Patients typically have trouble understanding visual images and spatial relationships. For some people, having vision problems is a sign of Alzheimer’s. They may have difficulty reading, judging distance and determining colour or contrast. In terms of perception, they may pass a mirror and think someone else is in the room. They may not recognise their own reflection. People with Alzheimer’s may have trouble following or joining in a conversation. They may stop in the middle of a conversation and have no idea how to continue or they may repeat themselves. They may struggle with vocabulary, have problems finding the right word or identify objects by the wrong name (e.g., call a “watch” a “hand-clock).” Some common early symptoms of Alzheimer’s disease include confusion, disturbances in short-term memory, problems with attention and spatial orientation, changes in personality, language difficulties and unexplained mood swings. Normally, these symptoms are very mild and the presence of the disease may not be apparent to the person experiencing the symptoms, loved ones or even health professionals. Symptoms likely vary in severity and chronology, overlap and fluctuate and the overall progress of the disease is fairly predictable. On average, people live for eight to 10 years after diagnosis, but this terminal disease can last for as long as 20 years.

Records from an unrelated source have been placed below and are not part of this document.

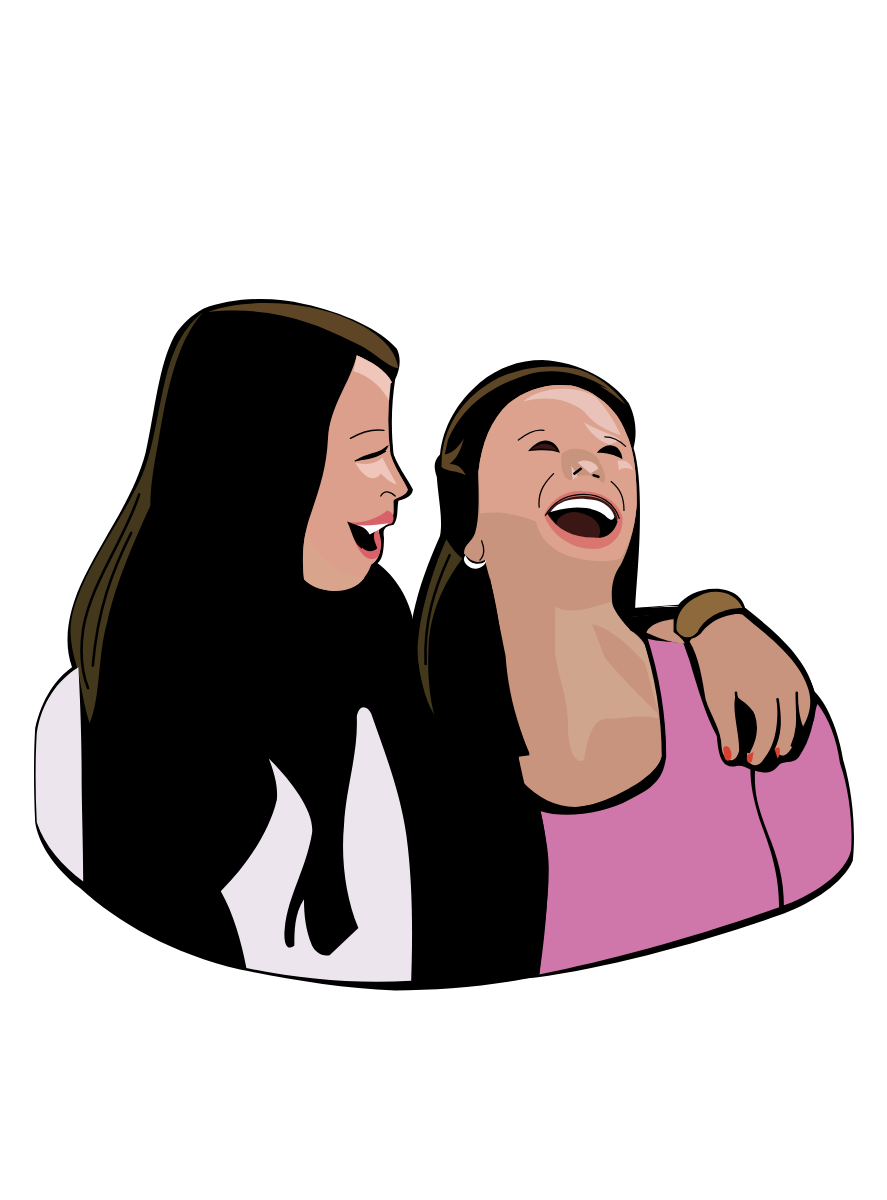
<!DOCTYPE html>
<html lang="en">
<head>
<meta charset="utf-8">
<title>Two friends laughing</title>
<style>
:root{--paper:#fff;--ink:#000;--jacket:#ece5ee;--pink:#cf76ab;--skin-a:#dc9f8b;--skin-a-light:#efc6b9;--skin-a-shade:#d8a48c;--skin-b:#c8947d;--skin-b-light:#dda28e;--skin-b-shade:#d0a58d;--glow:#e9c3b9;--hair-olive:#43371c;--hair-brown:#5d4526;--lip:#d9626a;--lip-b:#d8766f;--mouth:#3a1714;--teeth:#fff;--bangle:#8e693b;--nail:#d8412f}
html,body{margin:0;background:var(--paper)}
body{width:887px;height:1200px;overflow:hidden}
svg{display:block}
.ink{fill:var(--ink)}
.line{fill:none;stroke:var(--ink);stroke-width:1.6;stroke-linecap:round;stroke-linejoin:round}
.fine{stroke-width:.8}
.bold{stroke-width:2.8}
.jacket{fill:var(--jacket)}
.pink{fill:var(--pink)}
.skin-a{fill:var(--skin-a)}
.skin-a-light{fill:var(--skin-a-light)}
.skin-a-shade{fill:var(--skin-a-shade)}
.skin-b{fill:var(--skin-b)}
.skin-b-light{fill:var(--skin-b-light)}
.skin-b-shade{fill:var(--skin-b-shade)}
.glow{fill:var(--glow)}
.olive{fill:var(--hair-olive)}
.brown{fill:var(--hair-brown)}
.lip{fill:var(--lip)}
.lip-b{fill:var(--lip-b)}
.mouth{fill:var(--mouth)}
.teeth{fill:var(--teeth)}
.bangle{fill:var(--bangle)}
.nail{fill:var(--nail)}
</style>
</head>
<body>
<svg width="887" height="1200" viewBox="0 0 554.4 750" role="img" aria-label="Two women laughing together, one with an arm around the other">

<g id="right-woman">
  <path class="ink" d="M258 385C262 366 268 351 275 335C277 325 274 312 273 298C271 292 271 288 275 284C277 266 286 251 300 239C312 229 326 225 339 225C362 226 383 238 393 252C398 262 398 272 396 280C399 290 400 304 400 320C400 345 398 362 397 380L424 379C430 372 438 368 448 369C456 369 463 372 466 381C484 395 503 411 509 432C519 442 525 462 527 475C533 495 535 520 533 538C527 552 508 564 490 571C440 589 380 605 335 611L255 618Z"/>
  <path class="brown" d="M276 288C277 267 289 250 305 240C318 231 342 226 362 231C374 235 384 243 391 253C381 244 370 237 357 234C342 231 325 237 312 247C296 258 291 274 291 297C286 294 280 295 276 292Z"/>
  <path class="ink" d="M280 275C288 256 304 242 330 234C345 230 362 232 380 243C368 238 352 236 340 240C317 245 304 262 296 279C294 288 294 294 293 300C289 293 287 290 281 290C286 286 288 281 290 274C286 280 283 283 278 284Z"/>
  <path class="olive" d="M279 337C283 343 285 346 289 349C280 361 270 378 268 401C267 419 268 435 272 449C265 440 261 424 261 405C262 384 270 357 279 337Z"/>
  <path class="line" d="M281 347C271 369 265 389 266 415"/>

  <path class="skin-b" d="M318 252C328 244 342 239 357 241C372 244 386 256 391 270C397 282 398 299 398 315C397 330 393 343 388 353C382 361 381 372 384 384C391 393 400 396 403 403C409 422 415 449 414 472C411 484 393 494 376 501C358 508 341 504 326 488L324 472L331 471C326 459 318 440 316 421C313 400 312 385 307 365L303 350C299 352 295 352 290 346C290 340 295 339 297 333C300 323 299 307 299 295C301 277 307 262 318 252Z"/>
  <path class="skin-b-light" d="M318 252C328 244 342 239 357 241C372 244 386 256 391 270C397 282 398 299 398 315C397 330 393 341 388 349C379 352 366 351 354 347C344 343 337 336 335 326C326 322 313 319 300 321L299 295C301 277 307 262 318 252Z"/>
  <path class="skin-b-shade" d="M347 379C355 384 368 381 382 376C386 388 398 397 403 403C409 423 414 440 411 449C400 446 389 450 379 449C371 450 368 458 365 475C360 478 356 470 355 458C356 438 349 424 347 409Z"/>
  <path class="skin-b" d="M370 390C383 393 394 405 403 414L412 447C402 437 385 420 378 411Z"/>
  <path class="glow" d="M327 251C337 242 359 240 372 248C378 254 384 263 388 272C379 269 371 265 365 257C355 249 341 247 327 251Z"/>
  <path class="glow" d="M365 264C374 269 382 271 388 275L381 278C374 275 369 271 365 264ZM354 290L363 285L367 293L360 299ZM386 288C391 287 394 289 396 294C392 292 389 292 387 294Z"/>
  <path class="skin-b" d="M351 284C356 278 369 280 374 287C377 293 380 298 377 302C371 297 364 295 357 300C352 300 350 292 351 284Z"/>
  <path class="glow" d="M361 289C366 286 373 289 374 293L369 296ZM357 291L361 297L358 300Z"/>
  <path class="line" d="M359 296L363 293M371 297L374 298"/>
  <path class="ink" d="M330 282C335 276 340 274 344 276C347 277 349 280 350 283C345 281 338 281 330 282ZM373 283C377 278 382 277 386 280C388 282 389 285 389 287C384 284 379 283 373 283Z"/>
  <path class="mouth" d="M332 281C338 276 344 276 349 282C342 280 337 280 332 281Z"/>
  <path class="line fine" d="M346 296C341 301 336 307 337 317M382 301C388 306 390 311 390 319M324 275C329 271 335 268 340 269M378 273C383 273 388 276 391 279M301 338C303 343 303 347 300 350"/>
  <path class="lip-b" d="M340 322C344 312 354 306 364 307C376 307 386 313 389 323C390 333 384 341 374 343C360 344 346 337 340 322Z"/>
  <path class="mouth" d="M342 321C347 313 356 310 365 310C375 310 384 315 386 324C384 333 379 337 371 336C358 336 348 331 342 321Z"/>
  <path class="ink" d="M342 321C350 315 362 314 372 317C380 319 384 322 386 326C384 333 379 336 374 336C378 329 371 321 359 320C353 320 347 324 348 328Z"/>
  <path class="teeth" d="M344 320C349 313 358 311 367 312C375 312 382 316 384 323C383 326 381 325 378 322C370 316 357 316 344 320Z"/>
  <path class="line fine" d="M341 322C347 312 356 309 365 309C375 309 384 314 387 324"/>
  <path class="teeth" d="M291 347C293 353 301 354 304 350C303 355 297 357 293 354C290 352 289 349 291 347Z"/>

  <path class="pink" d="M404 399C412 401 420 401 428 402C434 416 439 437 449 451C454 463 451 472 458 477C463 480 468 474 471 478C481 484 484 472 488 474C496 478 500 463 507 454C510 449 509 444 511 440C518 449 523 462 525 477C531 494 533 516 532 531C529 546 508 560 487 567C437 585 383 600 337 609C339 588 343 564 343 543C343 530 340 519 338 507C353 512 379 508 393 500C405 494 414 489 416 475C417 450 411 422 404 399Z"/>
  <path class="ink" d="M469 480C469 491 471 500 475 513C481 529 487 545 487 568L490 567C490 549 486 536 480 521C474 505 471 496 472 480Z"/>
  <path class="line bold" d="M403 398C411 423 415 449 415 473C411 489 390 498 371 504C359 507 347 506 338 503"/>
</g>

<g id="resting-hand">
  <path class="ink" d="M425 396C435 388 448 379 466 380C482 393 503 409 509 432C511 445 507 462 500 472C497 478 490 475 487 478C481 486 474 482 469 481C465 479 463 478 459 479C451 480 449 472 448 460C441 447 436 430 431 413Z"/>
  <path class="skin-b" d="M431 401C437 392 448 382 464 384C478 396 499 411 505 430C508 439 506 447 502 454C500 450 499 441 498 434C497 445 500 455 495 467C491 474 487 474 484 467C489 459 488 447 486 438C486 451 486 464 477 475C473 481 466 478 467 471C473 463 474 454 471 445C466 438 461 437 460 434C457 443 462 457 462 469C460 478 452 477 451 467C451 456 444 447 441 437C439 425 437 411 431 401Z"/>
  <path class="line" d="M460 433C460 440 467 443 471 447C474 456 472 463 468 470M486 437C488 450 488 459 483 469M498 433C498 446 500 455 495 466"/>
  <path class="nail" d="M452 468C453 465 456 466 457 470C458 475 455 477 453 474ZM467 472L471 470L470 476C468 478 466 476 467 472Z"/>
  <path class="nail" d="M484 468L487 467C488 470 487 473 486 474Z"/>
  <path class="ink" d="M396 380C406 381 417 378 424 379L422 395C427 400 433 401 438 396C444 388 452 384 466 383C466 374 458 368 447 368C436 368 428 373 424 378Z"/>
  <path class="paper-gap" fill="var(--skin-b)" d="M391 386C400 385 412 384 421 384L421 395C425 398 427 400 428 402C418 402 408 397 401 394Z"/>
  <path class="ink" d="M389 386L422 383L421 387C410 388 402 393 404 399L394 394Z"/>
  <path class="bangle" d="M423 394C422 385 427 377 436 373C446 367 460 370 464 380C453 380 441 385 436 395C432 400 426 399 423 394Z"/>
</g>

<g id="left-woman">
  <path class="ink" d="M127 193C144 186 170 185 190 190C214 195 238 206 248 218C251 224 250 231 247 237C245 250 244 266 246 284C250 294 256 301 258 306C258 310 253 312 249 313C248 319 249 324 246 328C241 329 239 330 240 336C240 344 239 350 236 352C247 360 256 374 259 391C261 413 263 435 273 449L285 440L310 400L306 360L316 410C318 438 325 455 331 472L324 473L330 500C337 503 338 507 339 512C345 540 342 575 337 610C310 616 275 619 247 619C213 618 180 612 150 606C108 596 74 577 50 555C32 541 24 526 22 514C21 493 21 472 22 455C26 437 35 424 45 417C39 400 43 380 53 360C67 332 84 310 91 283C97 256 99 229 109 210C114 202 120 197 127 193Z"/>
  <g id="hair-highlights">
    <path class="brown" d="M130 195C154 186 193 188 219 200C235 207 247 217 249 230C242 230 234 219 219 213C196 201 167 191 130 195Z"/>
    <path class="olive" d="M127 195C112 207 106 223 101 248C96 271 94 290 84 307C72 331 54 354 46 381C42 395 45 407 49 420C51 431 53 443 56 452C63 436 61 409 67 389C72 365 84 338 94 316C94 304 96 292 99 276C104 246 110 214 127 195Z"/>
    <path class="line" d="M87 309C78 337 57 364 52 393C50 407 51 420 55 430M82 333C70 357 61 381 58 416"/>
  </g>
  <g id="left-face">
    <path class="skin-a" d="M223 222C232 226 241 231 245 239C244 255 243 269 244 282C247 293 252 299 255 306C254 310 249 311 246 313C246 318 247 324 243 326C240 328 236 328 237 334C239 344 237 350 232 353C229 362 221 370 208 369C200 369 194 366 190 362C189 350 189 338 193 325C199 307 204 294 205 274C206 254 219 239 223 222Z"/>
    <path class="skin-a-light" d="M223 222C232 226 241 231 245 239L244 252C239 242 231 235 221 232ZM222 289C229 291 235 290 239 286C242 292 246 299 248 303C243 301 241 299 238 296C235 301 228 300 222 289Z"/>
    <path class="skin-a-shade" d="M191 333C198 347 209 358 228 361C222 369 213 370 205 369C199 368 194 366 190 362C189 352 189 342 191 333Z"/>
    <path class="line fine" d="M219 274C226 270 233 268 240 269M222 288C228 286 235 286 241 282M227 286C233 285 238 283 242 279M238 310C240 306 244 307 247 310"/>
    <path class="ink" d="M222 288C228 283 237 284 243 278C241 284 235 287 222 288Z"/>
    <path class="lip" d="M217 326C225 328 236 324 242 319C246 320 247 324 245 327C240 329 236 328 236 331C239 337 239 344 236 348C231 352 226 347 223 341Z"/>
    <path class="ink" d="M217 326C223 329 229 329 236 330C232 334 234 338 236 343C234 348 227 345 223 340C220 335 219 330 217 326Z"/>
    <path class="teeth" d="M222 328C228 329 236 328 243 327C239 330 235 332 231 334C229 330 226 329 222 328Z"/>
    <path class="lip" d="M226 342C230 346 235 345 237 341C238 345 237 348 234 349C230 350 227 346 226 342Z"/>
    <path class="line" d="M245 240C243 256 243 270 245 284C248 294 254 301 257 306C256 310 250 311 247 313"/>
  </g>
  <g id="jacket">
    <path class="jacket" d="M49 417C36 425 26 439 23 458C22 475 22 495 23 514C28 529 39 541 52 551C52 528 51 503 51 482C51 459 50 435 49 417Z"/>
    <path class="jacket" d="M168 474C171 482 174 491 173 500C168 521 153 542 138 557C146 571 151 589 154 605C187 612 222 615 257 613C258 584 258 552 254 522C250 494 240 469 232 446C229 440 224 441 223 448C224 471 216 493 215 516C213 537 216 561 224 580L206 597C201 598 197 595 195 591C191 581 190 572 190 562C184 571 184 582 184 591C179 595 177 589 178 580C180 560 191 544 195 521C197 507 181 487 168 474Z"/>
  </g>
</g>
</svg>
</body>
</html>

See related articles:
- Interview: Dr Saad Shafqat
- A caregiver’s account: “Eventually, we had to spoonfeed, groom and dress him ourselves”